Fluency versus accuracy is, doubtless, the one issue that affects each and every English as a Second Language teacher. Indeed, more than any other, it is this question that, regardless of their level, location, or leanings, English teachers return to over and over again. After all, this issue gets to the heart of how to teach English because it questions the way they measure success as educators. Is mastery, as fluency advocates believe, demonstrated by the “communicative ability” to clear (but inexactly) express ideas or, as accuracy advocates content, by a formal knowledge of grammatical rules?
While the former is ideal for students who are able – and wish to demonstrate their ability – to perform functional tasks in English, the latter more closely corresponds to the traditional ideal of language fluency. As you can imagine, this issue can affect almost every aspect of a teacher’s instructional style in the classroom, meaning that in order to compare English teaching styles you must come to terms with this question.

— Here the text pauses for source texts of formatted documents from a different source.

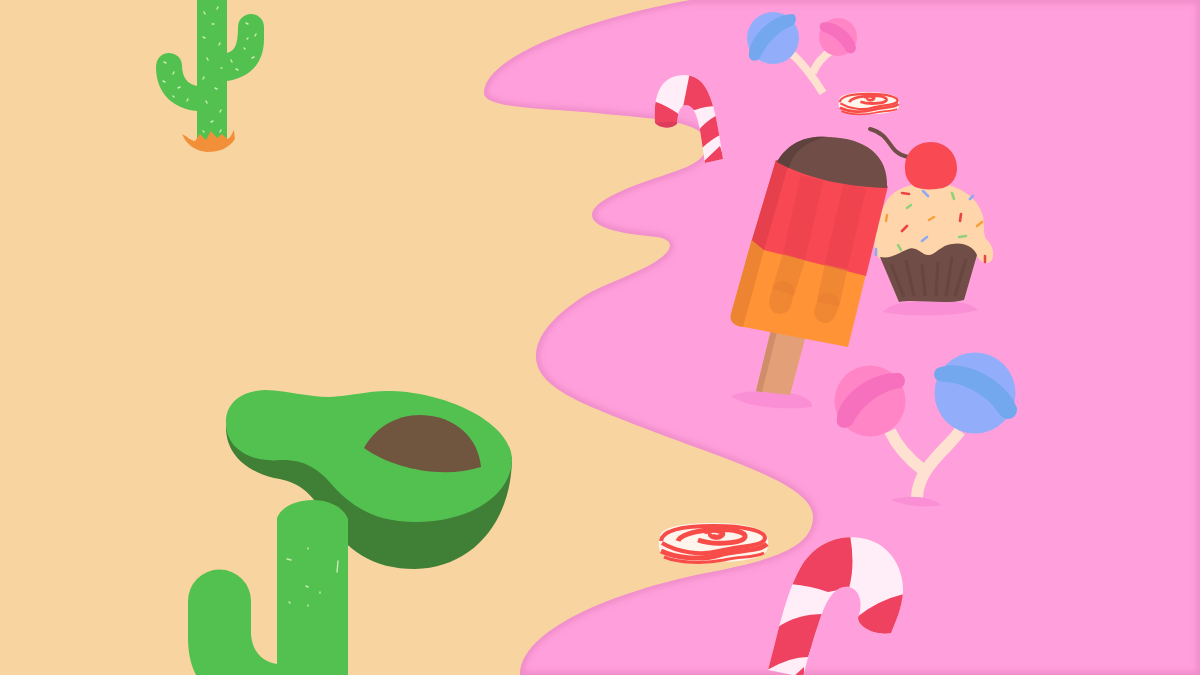
<!DOCTYPE html>
<html lang="en">
<head>
<meta charset="utf-8">
<title>Desert and candy land</title>
<style>
:root{--sand:#f8d4a0;--pink:#ff9fdb;--pink-shade:#fb8fd5;--green:#52c14f;--green-dark:#407f36;--pit:#70553f;--red:#f74853;--cane:#ef4261;--cream:#ffedf8;--orange:#ff9335;--choc:#704d47;--stick:#fee1d0;--blue:#92aefb;--blue-band:#73a8ef;--rose:#ff85c6;--rose-band:#f670bd;--swirl:#f84c48}
html,body{margin:0;height:100%;overflow:hidden;background:#fff}
svg{display:block;width:1200px;height:681px}
.green{fill:var(--green)}
.choc{fill:var(--choc)}
.cane{fill:var(--cane)}
.cream{fill:var(--cream)}
.shade{fill:var(--pink-shade)}
.stick{fill:none;stroke:var(--stick)}
.sprinkles{fill:none;stroke-width:2.6;stroke-linecap:round}
.flecks{fill:none;stroke:#c9ecb0;stroke-width:1.4;stroke-linecap:round}
</style>
</head>
<body>
<svg viewBox="0 0 1200 681" role="img" aria-label="Desert with cactus and avocado beside a pink land of sweets">
<defs>
<path id="candy-land" d="M690 0C590 18 484 56 484 93C484 109 545 108 605 114C662 119 700 122 706 140C710 160 690 167 662 176C628 187 592 201 592 215C592 231 638 235 657 237C677 240 673 252 650 265C628 277 602 285 584 296C555 315 536 335 536 356C536 388 584 404 636 425C720 458 813 483 813 517C813 549 768 561 706 573C612 592 520 630 520 675H1200V0Z"/>
<clipPath id="land-clip"><use href="#candy-land"/></clipPath>
<filter id="soft" x="-10%" y="-10%" width="120%" height="120%"><feGaussianBlur stdDeviation="3"/></filter>
<clipPath id="scene-clip"><rect width="1200" height="675"/></clipPath>
<clipPath id="small-cane-clip"><path d="M655 123C653 94 661 75 685 75C709 76 715 104 723 159L705 163C701 138 699 105 686 105C678 106 678 116 677 124C672 129 660 129 655 123Z"/></clipPath>
<clipPath id="large-cane-clip"><path d="M768 670C778 634 785 594 802 565C819 539 845 534 866 539C890 545 904 568 903 592C902 608 896 621 891 633C879 636 859 629 858 618C863 605 861 590 849 587C833 585 826 603 820 619C813 640 808 657 803 677Z"/></clipPath>
<clipPath id="small-cactus-clip"><path d="M197 0H227V146H197Z"/></clipPath>
<g id="mint">
<path fill="#fff5ec" d="M660 536C662 526 688 523 713 523C745 523 767 528 768 540C769 552 765 556 750 559C735 563 718 561 700 563C683 563 664 559 660 551C658 546 659 540 660 536Z"/>
<g fill="none" stroke="var(--swirl)">
<path stroke-width="4" d="M661 541C662 529 688 526 714 526C745 526 765 531 765 538C764 547 741 545 719 551C700 556 677 552 662 543"/>
<path stroke-width="5" d="M678 541C682 530 731 525 744 534C752 543 715 546 698 540M704 532C716 528 727 532 721 536C717 539 708 536 711 533"/>
<path stroke-width="5" d="M661 551C678 559 702 560 719 555C740 549 758 552 767 544"/>
<path stroke-width="3" d="M664 557C679 563 703 564 724 560C742 556 753 558 764 553"/>
</g>
</g>
</defs>

<g clip-path="url(#scene-clip)">
<rect width="1200" height="675" fill="var(--sand)"/>
<use href="#candy-land" fill="var(--pink)"/>
<g clip-path="url(#land-clip)"><use href="#candy-land" fill="none" stroke="#c7659f" stroke-opacity=".45" stroke-width="5" filter="url(#soft)"/></g>

<g id="small-cactus">
<path class="green" d="M197 0H227V53C235 51 238 44 238 27A13 13 0 0 1 264 27V39C264 64 249 78 227 81V147H197V111C174 109 156 94 156 67A13 13 0 0 1 182 65C182 77 187 84 197 86Z"/>
<path class="flecks" d="M204 12l1 2M218 7l-1 2M212 24h2M203 37l2 1M219 45l1-2M207 58l1 2M221 68h1M203 79l1-2M215 88l2 1M206 101l1 2M221 110l-1 2M211 122l2-1M203 131l1 1M220 132l1-2M246 23l2 1M256 34l-1 2M244 48l1 1M252 58l2-1M236 69l2 1M164 62l2 1M174 72l-1 2M163 81l2 1M178 88l2-1M187 101l1-2M173 96l1 1M247 39l1-1M231 60l1 2"/>
<path fill="#f2903a" d="M182 134C188 137 191 141 195 141L200 134L206 140L211 131L217 138L222 134L227 139C231 138 232 133 234 130L235 139C229 148 220 152 207 152C195 151 186 144 182 134Z"/>
</g>

<g id="avocado">
<path fill="var(--green-dark)" d="M226 427C226 452 243 470 274 478C302 482 312 495 326 517C346 551 373 569 415 569C472 568 512 522 512 457Z"/>
<path class="green" d="M226 424C225 403 241 391 265 390C291 391 308 397 329 397C351 396 371 390 392 391C450 393 512 424 512 460C511 496 469 522 416 522C374 522 352 506 334 487C318 467 302 459 280 460C251 463 226 448 226 424Z"/>
<path fill="var(--pit)" d="M364 448C375 428 395 415 421 415C455 416 478 437 481 467C440 480 390 467 364 448Z"/>
</g>

<g id="large-cactus">
<path class="green" d="M277 518C281 507 296 500 313 500C330 500 344 508 348 519V675H196C190 663 188 651 188 637V601A31 31 0 0 1 251 601V634C252 651 262 662 277 664Z"/>
<path class="flecks" d="M287 559l4 1M308 548v1M338 561l-1 11M306 586l2 1M289 602l1 1M308 605v1M320 592v1"/>
</g>

<g id="small-cane" clip-path="url(#small-cane-clip)">
<rect class="cream" x="650" y="70" width="78" height="98"/>
<path class="cane" d="M650 100Q665 104 680 115V132H650ZM690 72L683 107L695 110Q705 106 718 106L712 70ZM698 131Q705 122 717 115L724 133Q711 139 701 149ZM702 163L720 146L726 165Z"/>
<path fill="#a92e47" opacity=".25" d="M655 123Q667 121 677 122V130H655Z"/>
</g>

<g id="large-cane" clip-path="url(#large-cane-clip)">
<rect class="cream" x="760" y="530" width="150" height="150"/>
<path class="cane" d="M790 584Q812 586 828 592L849 588Q856 563 849 530H810ZM778 627Q797 614 824 614L808 657Q788 657 764 672ZM904 594Q878 600 857 617L860 640H908ZM792 678L804 667V680Z"/>
</g>

<use href="#mint"/>
<use href="#mint" transform="translate(473 -198) scale(.555)"/>

<g id="top-lollipops">
<path class="stick" stroke-width="8" d="M791 53C806 66 815 80 823 93M832 50C822 57 816 64 813 73"/>
<circle cx="773" cy="38" r="26" fill="var(--blue)"/>
<path fill="var(--blue-band)" d="M749 57C747 38 772 14 793 14C797 16 797 22 792 26C781 29 766 44 761 56C759 62 751 62 749 57Z"/>
<circle cx="838" cy="37" r="19" fill="var(--rose)"/>
<path fill="var(--rose-band)" d="M821 23C834 19 854 34 856 48C855 54 850 55 846 51C841 42 833 35 824 32C819 30 819 26 821 23Z"/>
</g>

<g id="cupcake">
<path class="shade" d="M883 312C892 302 910 301 928 302C950 300 970 302 978 310C954 317 905 317 883 312Z"/>
<path fill="#ffd6ab" d="M875 253C873 238 877 216 887 200C897 187 912 183 931 183C958 183 978 197 983 216C985 228 983 234 986 239C992 244 995 253 992 260C987 266 978 262 976 253L880 259Z"/>
<path class="choc" d="M880 257C890 259 897 254 906 250C914 246 917 250 924 254C934 259 939 245 952 244C963 242 973 246 977 255L964 300C945 305 916 299 899 302Z"/>
<path fill="none" stroke="#604039" stroke-width="3" opacity=".55" d="M891 264L904 297M906 260L914 296M922 264L925 296M938 262L936 296M952 257L946 296M966 259L955 296"/>
<path fill="none" stroke="var(--choc)" stroke-width="4" stroke-linecap="round" d="M870 129C893 135 887 153 908 157"/>
<path fill="#f94952" d="M905 169C904 153 916 142 931 142C946 142 958 154 957 170C956 181 949 186 943 188C933 190 922 190 915 187C909 183 905 177 905 169Z"/>
<g class="sprinkles">
<path stroke="#ee4344" d="M902 193L909 194M961 214L960 221M902 231L907 226M985 256V262"/>
<path stroke="#91d17c" d="M907 208L911 205M952 193L954 199M959 237L966 236M898 245L901 250"/>
<path stroke="#8faaf3" d="M923 191L928 196M922 241L927 237M973 196L970 199M876 249V255"/>
<path stroke="#f5a13e" d="M929 220L934 217M977 226L982 222M887 215L886 221"/>
</g>
</g>

<g id="ice-pop">
<path class="shade" d="M731 396C745 389 776 391 795 394C806 397 812 401 812 407C787 410 746 408 731 396Z"/>
<path fill="#e3a078" d="M771 330L756 391L790 395L806 335Z"/>
<path fill="#cf8d69" d="M771 330L756 391L762 392L777 332Z"/>
<path fill="var(--orange)" d="M752 239L731 314C729 322 735 326 744 327L848 347L866 274Z"/>
<path fill="#ed8432" d="M752 239L731 314C729 322 735 326 743 327L764 250Z"/>
<path fill="var(--red)" d="M776 160L752 240L764 250L866 276L888 186Z"/>
<path fill="#e5404b" d="M776 160L752 240L764 250L788 166Z"/>
<path class="choc" d="M777 162C787 144 806 135 829 137C865 138 889 155 887 188C850 187 810 180 777 162Z"/>
<path fill="#5f413d" d="M777 162C787 144 805 135 826 137C803 143 793 153 789 168Z"/>
<g fill="none" stroke-width="23">
<path stroke="#de3e49" opacity=".35" d="M812 178L794 257M855 186L836 267"/>
<path stroke="#e67f31" opacity=".6" d="M794 257L783 292M836 267L828 304"/>
<path stroke="#e67f31" stroke-width="22" stroke-linecap="round" opacity=".6" d="M783 292L780 303M828 304L825 312"/>
</g>
</g>

<g id="bottom-lollipops">
<path class="shade" d="M891 500C903 495 932 496 941 505C926 508 905 506 891 500Z"/>
<path class="stick" stroke-width="12" d="M890 431C897 446 910 460 923 470M960 431C946 450 918 468 917 497"/>
<circle cx="870" cy="401" r="35.5" fill="var(--rose)"/>
<path fill="var(--rose-band)" d="M837 423C834 398 871 371 899 373C906 375 907 384 901 388C882 390 862 405 853 423C848 430 839 429 837 423Z"/>
<circle cx="975" cy="393" r="40.5" fill="var(--blue)"/>
<path fill="var(--blue-band)" d="M936 369C961 356 1007 380 1017 408C1018 418 1007 423 1000 415C989 397 966 383 945 382C934 382 932 375 936 369Z"/>
</g>
</g>
</svg>
</body>
</html>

Such certainty may be elusive but it is important. After all, the differences between just two methods of English language teaching – Grammar Translation (which puts an emphasis on accuracy over fluency ) and Audiolingualism (which focuses on the opposite) – can dramatically affect how and when teachers make corrections.
If you are trying to encourage students to get a flowing rhythm to their speech it can be discouraging to them to be constantly correctly for accuracy. Similarly, many would contend that there are many grammatically correct sentences that, nevertheless, are senseless. For example, both “good” and “green” are adjectives but it would be illogical to say “Have a green day!” By contrast, few would argue that truly bad grammar stands as a significant impediment to free expression in any language and, thus, the debate continues. In the end, then, perhaps a solid resolution is less important than the simple fact of awareness: knowing the perils of extremism can help you compare English teaching styles and, ultimately, help your students.